## [WHAT YOU HAVE TO DO]
Set the records down again exactly, apart from any pictures in them.

## [SOURCE DATA]

# # # # # # #

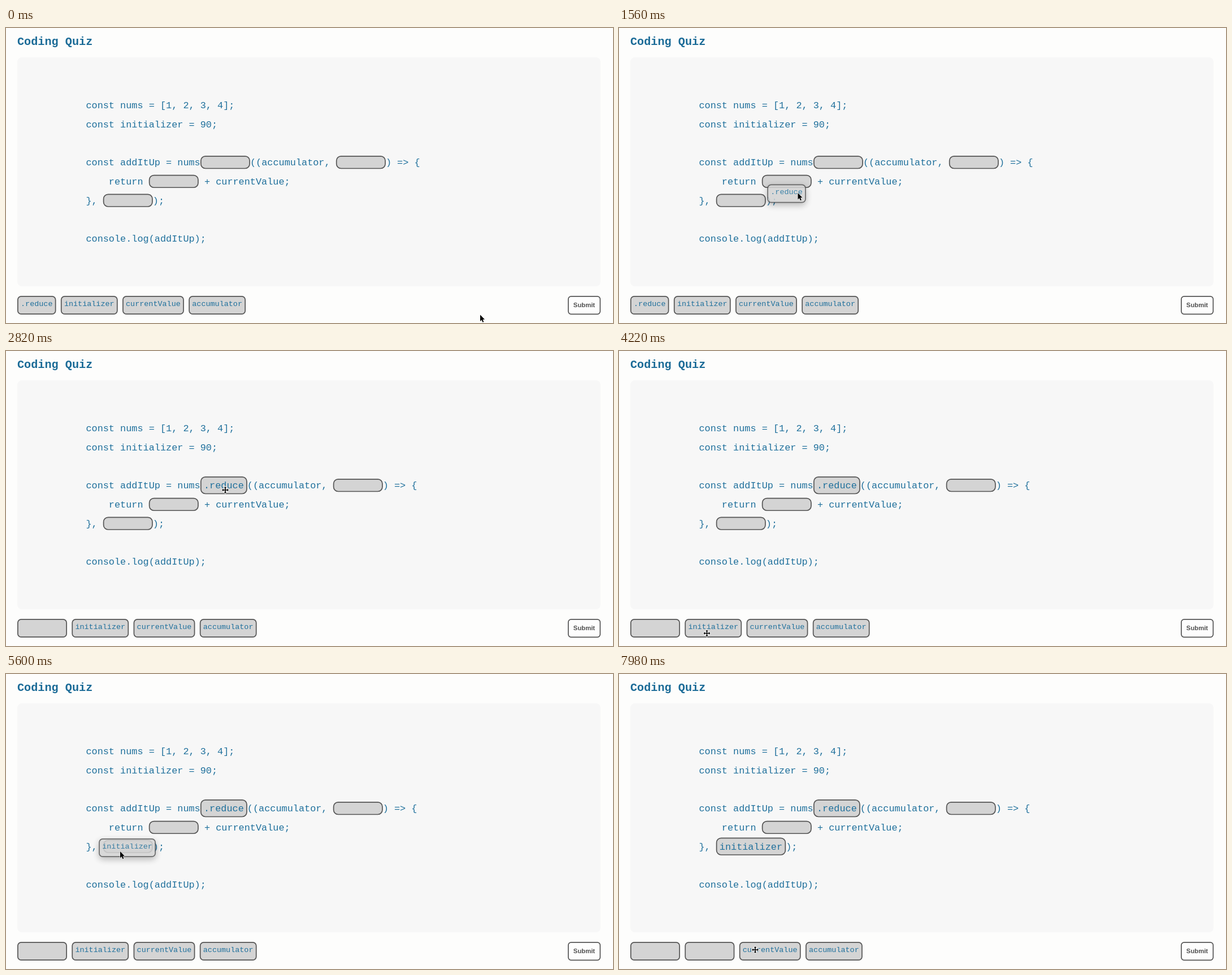
An HTML page for the animation above (8000 ms loop, 1074 by 522 pixels).

```html
<!DOCTYPE html>
<html lang="en">
<head>
<meta charset="utf-8">
<title>Coding Quiz</title>
<style>
  html, body { margin: 0; width: 100%; height: 100%; overflow: hidden; background: #fdfdfc; }
  svg { display: block; width: 1074px; height: 522px; cursor: default; }
  text { white-space: pre; fill: #1f709c; font-family: "Liberation Mono", "Courier New", monospace; }
  .title { font-size: 20.2px; font-weight: bold; fill: #1b6b97; }
  .code { font-size: 16.88px; }
  .label { font-size: 13.45px; }
  .box { fill: #d4d4d4; stroke: #555; stroke-width: 1.7; }
  .submit { font: bold 11.3px "Liberation Sans", Arial, sans-serif; fill: #505050; text-anchor: middle; }
  .lifted { filter: drop-shadow(0 4px 6px rgba(0, 0, 0, .3)); }
</style>
</head>
<body>
<svg viewBox="0 0 1074 522">
  <text class="title" x="20" y="30">Coding Quiz</text>
  <rect x="20" y="52" width="1032" height="405" rx="8" fill="#f7f7f7"/>
  <g id="code"></g>
  <g id="bank"></g>
  <rect x="994.9" y="474.9" width="56.4" height="31.4" rx="5" fill="#fdfdfd" stroke="#555" stroke-width="1.7"/>
  <text class="submit" x="1023" y="494">Submit</text>
  <g id="drag" class="lifted" opacity=".86"></g>
  <path id="arrow" d="M0 0V11.4L2.6 9L4.4 13.2L6.3 12.4L4.6 8.3H8Z" fill="#000" stroke="#fff" stroke-width="1" paint-order="stroke"/>
  <path id="move" d="M0-6L2.4-3.4H.8V-.8H3.4V-2.4L6 0L3.4 2.4V.8H.8V3.4H2.4L0 6L-2.4 3.4H-.8V.8H-3.4V2.4L-6 0L-3.4-2.4V-.8H-.8V-3.4H-2.4Z" fill="#000" stroke="#fff" stroke-width="1.6" paint-order="stroke"/>
</svg>
<script>
const LOOP = 8000;
const CODE_CHAR = 16.88 * 0.6, LABEL_CHAR = 13.45 * 0.6;
const SLOT = 88, GAP = 8.4, BANK_Y = 474, BANK_H = 33;
const words = ['.reduce', 'initializer', 'currentValue', 'accumulator'];

// Strings are code; numbers are slots holding the word of that index.
const lines = [
  ['const nums = [1, 2, 3, 4];'],
  ['const initializer = 90;'],
  [],
  ['const addItUp = nums', 0, '((accumulator, ', 2, ') => {'],
  ['    return ', 3, ' + currentValue;'],
  ['}, ', 1, ');'],
  [],
  ['console.log(addItUp);']
];

const drags = [
  { word: 0, from: 1000, to: 2300, dx: 54.2, dy: 15.5 },
  { word: 1, from: 4350, to: 6800, dx: 37.8, dy: 23 }
];

// Pointer stops: time, x, y
const stops = [
  [0, 839, 507.5], [150, 839, 507.5], [820, 75, 490], [1000, 75, 490],
  [1560, 316.5, 292], [1900, 388, 246], [2900, 388, 246],
  [3900, 155.5, 499.5], [4400, 155.5, 499.5],
  [4940, 211.3, 325], [5500, 202, 314], [6900, 202, 314],
  [7700, 241, 488], [LOOP, 241, 488]
];

const $ = id => document.getElementById(id);
const smooth = u => u * u * (3 - 2 * u);

function pointerAt(t) {
  const i = Math.max(1, stops.findIndex(s => s[0] > t));
  const [t0, x0, y0] = stops[i - 1], [t1, x1, y1] = stops[i];
  const u = smooth((t - t0) / (t1 - t0));
  return { x: x0 + (x1 - x0) * u, y: y0 + (y1 - y0) * u };
}

const text = (cls, x, y, s) => `<text class="${cls}" x="${x}" y="${y}">${s.replace('>', '&gt;')}</text>`;

const box = (x, y, w, h, r) =>
  `<rect class="box" x="${x + 0.85}" y="${y + 0.85}" width="${w - 1.7}" height="${h - 1.7}" rx="${r}"/>`;

const labelWidth = word => words[word].length * LABEL_CHAR + 12;

const chip = (word, x, y) =>
  box(x, y, labelWidth(word), BANK_H, 6) + text('label', x + 6, y + 18, words[word]);

function codeView(placed) {
  const hits = [];
  let out = '';
  lines.forEach((parts, row) => {
    const y = 142 + row * 33.75;
    let x = 141.4;
    for (const part of parts) {
      if (typeof part === 'string') {
        out += text('code', x, y, part);
        x += part.length * CODE_CHAR;
      } else if (placed.includes(part)) {
        const word = words[part], w = word.length * CODE_CHAR + 12;
        out += box(x, y - 21.3, w, 31.4, 8) + text('code', x + 6, y, word);
        hits.push([x, y - 21.3, w, 31.4]);
        x += w;
      } else {
        out += box(x, y - 17.3, SLOT, 23.4, 8);
        x += SLOT;
      }
    }
  });
  return { out, hits };
}

function bankView(placed) {
  const hits = [];
  let out = '', x = 20;
  words.forEach((_, i) => {
    const empty = placed.includes(i), w = empty ? SLOT : labelWidth(i);
    out += empty ? box(x, BANK_Y, w, BANK_H, 6) : chip(i, x, BANK_Y);
    if (!empty) hits.push([x, BANK_Y, w, BANK_H]);
    x += w + GAP;
  });
  return { out, hits };
}

let shownState = -1, hits = [];

function layout(count) {
  if (count === shownState) return;
  shownState = count;
  const placed = drags.slice(0, count).map(d => d.word);
  const code = codeView(placed), bank = bankView(placed);
  $('code').innerHTML = code.out;
  $('bank').innerHTML = bank.out;
  hits = [...code.hits, ...bank.hits];
}

function place(el, p, visible) {
  el.setAttribute('transform', `translate(${p.x} ${p.y})`);
  el.style.display = visible ? '' : 'none';
}

function render(t) {
  layout(drags.filter(d => t >= d.to).length);
  const p = pointerAt(t);
  const held = drags.find(d => t >= d.from && t < d.to);
  $('drag').innerHTML = held ? chip(held.word, p.x - held.dx, p.y - held.dy) : '';
  const hover = !held && hits.some(([x, y, w, h]) => p.x >= x && p.x <= x + w && p.y >= y && p.y <= y + h);
  place($('arrow'), p, !hover);
  place($('move'), p, hover);
}

const start = performance.now();
function tick() {
  render((performance.now() - start) % LOOP);
  requestAnimationFrame(tick);
}
render(0);
requestAnimationFrame(tick);
</script>
</body>
</html>
```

# # # # # # #

## [ANSWER FOR THIS EXERCISE]
An HTML page for the animation above (8000 ms loop, 1074 by 522 pixels).

```html
<!DOCTYPE html>
<html lang="en">
<head>
<meta charset="utf-8">
<title>Coding Quiz</title>
<style>
  html, body { margin: 0; width: 100%; height: 100%; overflow: hidden; background: #fdfdfc; }
  svg { display: block; width: 1074px; height: 522px; cursor: default; }
  text { white-space: pre; fill: #1f709c; font-family: "Liberation Mono", "Courier New", monospace; }
  .title { font-size: 20.2px; font-weight: bold; fill: #1b6b97; }
  .code { font-size: 16.88px; }
  .label { font-size: 13.45px; }
  .box { fill: #d4d4d4; stroke: #555; stroke-width: 1.7; }
  .submit { font: bold 11.3px "Liberation Sans", Arial, sans-serif; fill: #505050; text-anchor: middle; }
  .lifted { filter: drop-shadow(0 4px 6px rgba(0, 0, 0, .3)); }
</style>
</head>
<body>
<svg viewBox="0 0 1074 522">
  <text class="title" x="20" y="30">Coding Quiz</text>
  <rect x="20" y="52" width="1032" height="405" rx="8" fill="#f7f7f7"/>
  <g id="code"></g>
  <g id="bank"></g>
  <rect x="994.9" y="474.9" width="56.4" height="31.4" rx="5" fill="#fdfdfd" stroke="#555" stroke-width="1.7"/>
  <text class="submit" x="1023" y="494">Submit</text>
  <g id="drag" class="lifted" opacity=".86"></g>
  <path id="arrow" d="M0 0V11.4L2.6 9L4.4 13.2L6.3 12.4L4.6 8.3H8Z" fill="#000" stroke="#fff" stroke-width="1" paint-order="stroke"/>
  <path id="move" d="M0-6L2.4-3.4H.8V-.8H3.4V-2.4L6 0L3.4 2.4V.8H.8V3.4H2.4L0 6L-2.4 3.4H-.8V.8H-3.4V2.4L-6 0L-3.4-2.4V-.8H-.8V-3.4H-2.4Z" fill="#000" stroke="#fff" stroke-width="1.6" paint-order="stroke"/>
</svg>
<script>
const LOOP = 8000;
const CODE_CHAR = 16.88 * 0.6, LABEL_CHAR = 13.45 * 0.6;
const SLOT = 88, GAP = 8.4, BANK_Y = 474, BANK_H = 33;
const words = ['.reduce', 'initializer', 'currentValue', 'accumulator'];

// Strings are code; numbers are slots holding the word of that index.
const lines = [
  ['const nums = [1, 2, 3, 4];'],
  ['const initializer = 90;'],
  [],
  ['const addItUp = nums', 0, '((accumulator, ', 2, ') => {'],
  ['    return ', 3, ' + currentValue;'],
  ['}, ', 1, ');'],
  [],
  ['console.log(addItUp);']
];

const drags = [
  { word: 0, from: 1000, to: 2300, dx: 54.2, dy: 15.5 },
  { word: 1, from: 4350, to: 6800, dx: 37.8, dy: 23 }
];

// Pointer stops: time, x, y
const stops = [
  [0, 839, 507.5], [150, 839, 507.5], [820, 75, 490], [1000, 75, 490],
  [1560, 316.5, 292], [1900, 388, 246], [2900, 388, 246],
  [3900, 155.5, 499.5], [4400, 155.5, 499.5],
  [4940, 211.3, 325], [5500, 202, 314], [6900, 202, 314],
  [7700, 241, 488], [LOOP, 241, 488]
];

const $ = id => document.getElementById(id);
const smooth = u => u * u * (3 - 2 * u);

function pointerAt(t) {
  const i = Math.max(1, stops.findIndex(s => s[0] > t));
  const [t0, x0, y0] = stops[i - 1], [t1, x1, y1] = stops[i];
  const u = smooth((t - t0) / (t1 - t0));
  return { x: x0 + (x1 - x0) * u, y: y0 + (y1 - y0) * u };
}

const text = (cls, x, y, s) => `<text class="${cls}" x="${x}" y="${y}">${s.replace('>', '&gt;')}</text>`;

const box = (x, y, w, h, r) =>
  `<rect class="box" x="${x + 0.85}" y="${y + 0.85}" width="${w - 1.7}" height="${h - 1.7}" rx="${r}"/>`;

const labelWidth = word => words[word].length * LABEL_CHAR + 12;

const chip = (word, x, y) =>
  box(x, y, labelWidth(word), BANK_H, 6) + text('label', x + 6, y + 18, words[word]);

function codeView(placed) {
  const hits = [];
  let out = '';
  lines.forEach((parts, row) => {
    const y = 142 + row * 33.75;
    let x = 141.4;
    for (const part of parts) {
      if (typeof part === 'string') {
        out += text('code', x, y, part);
        x += part.length * CODE_CHAR;
      } else if (placed.includes(part)) {
        const word = words[part], w = word.length * CODE_CHAR + 12;
        out += box(x, y - 21.3, w, 31.4, 8) + text('code', x + 6, y, word);
        hits.push([x, y - 21.3, w, 31.4]);
        x += w;
      } else {
        out += box(x, y - 17.3, SLOT, 23.4, 8);
        x += SLOT;
      }
    }
  });
  return { out, hits };
}

function bankView(placed) {
  const hits = [];
  let out = '', x = 20;
  words.forEach((_, i) => {
    const empty = placed.includes(i), w = empty ? SLOT : labelWidth(i);
    out += empty ? box(x, BANK_Y, w, BANK_H, 6) : chip(i, x, BANK_Y);
    if (!empty) hits.push([x, BANK_Y, w, BANK_H]);
    x += w + GAP;
  });
  return { out, hits };
}

let shownState = -1, hits = [];

function layout(count) {
  if (count === shownState) return;
  shownState = count;
  const placed = drags.slice(0, count).map(d => d.word);
  const code = codeView(placed), bank = bankView(placed);
  $('code').innerHTML = code.out;
  $('bank').innerHTML = bank.out;
  hits = [...code.hits, ...bank.hits];
}

function place(el, p, visible) {
  el.setAttribute('transform', `translate(${p.x} ${p.y})`);
  el.style.display = visible ? '' : 'none';
}

function render(t) {
  layout(drags.filter(d => t >= d.to).length);
  const p = pointerAt(t);
  const held = drags.find(d => t >= d.from && t < d.to);
  $('drag').innerHTML = held ? chip(held.word, p.x - held.dx, p.y - held.dy) : '';
  const hover = !held && hits.some(([x, y, w, h]) => p.x >= x && p.x <= x + w && p.y >= y && p.y <= y + h);
  place($('arrow'), p, !hover);
  place($('move'), p, hover);
}

const start = performance.now();
function tick() {
  render((performance.now() - start) % LOOP);
  requestAnimationFrame(tick);
}
render(0);
requestAnimationFrame(tick);
</script>
</body>
</html>
```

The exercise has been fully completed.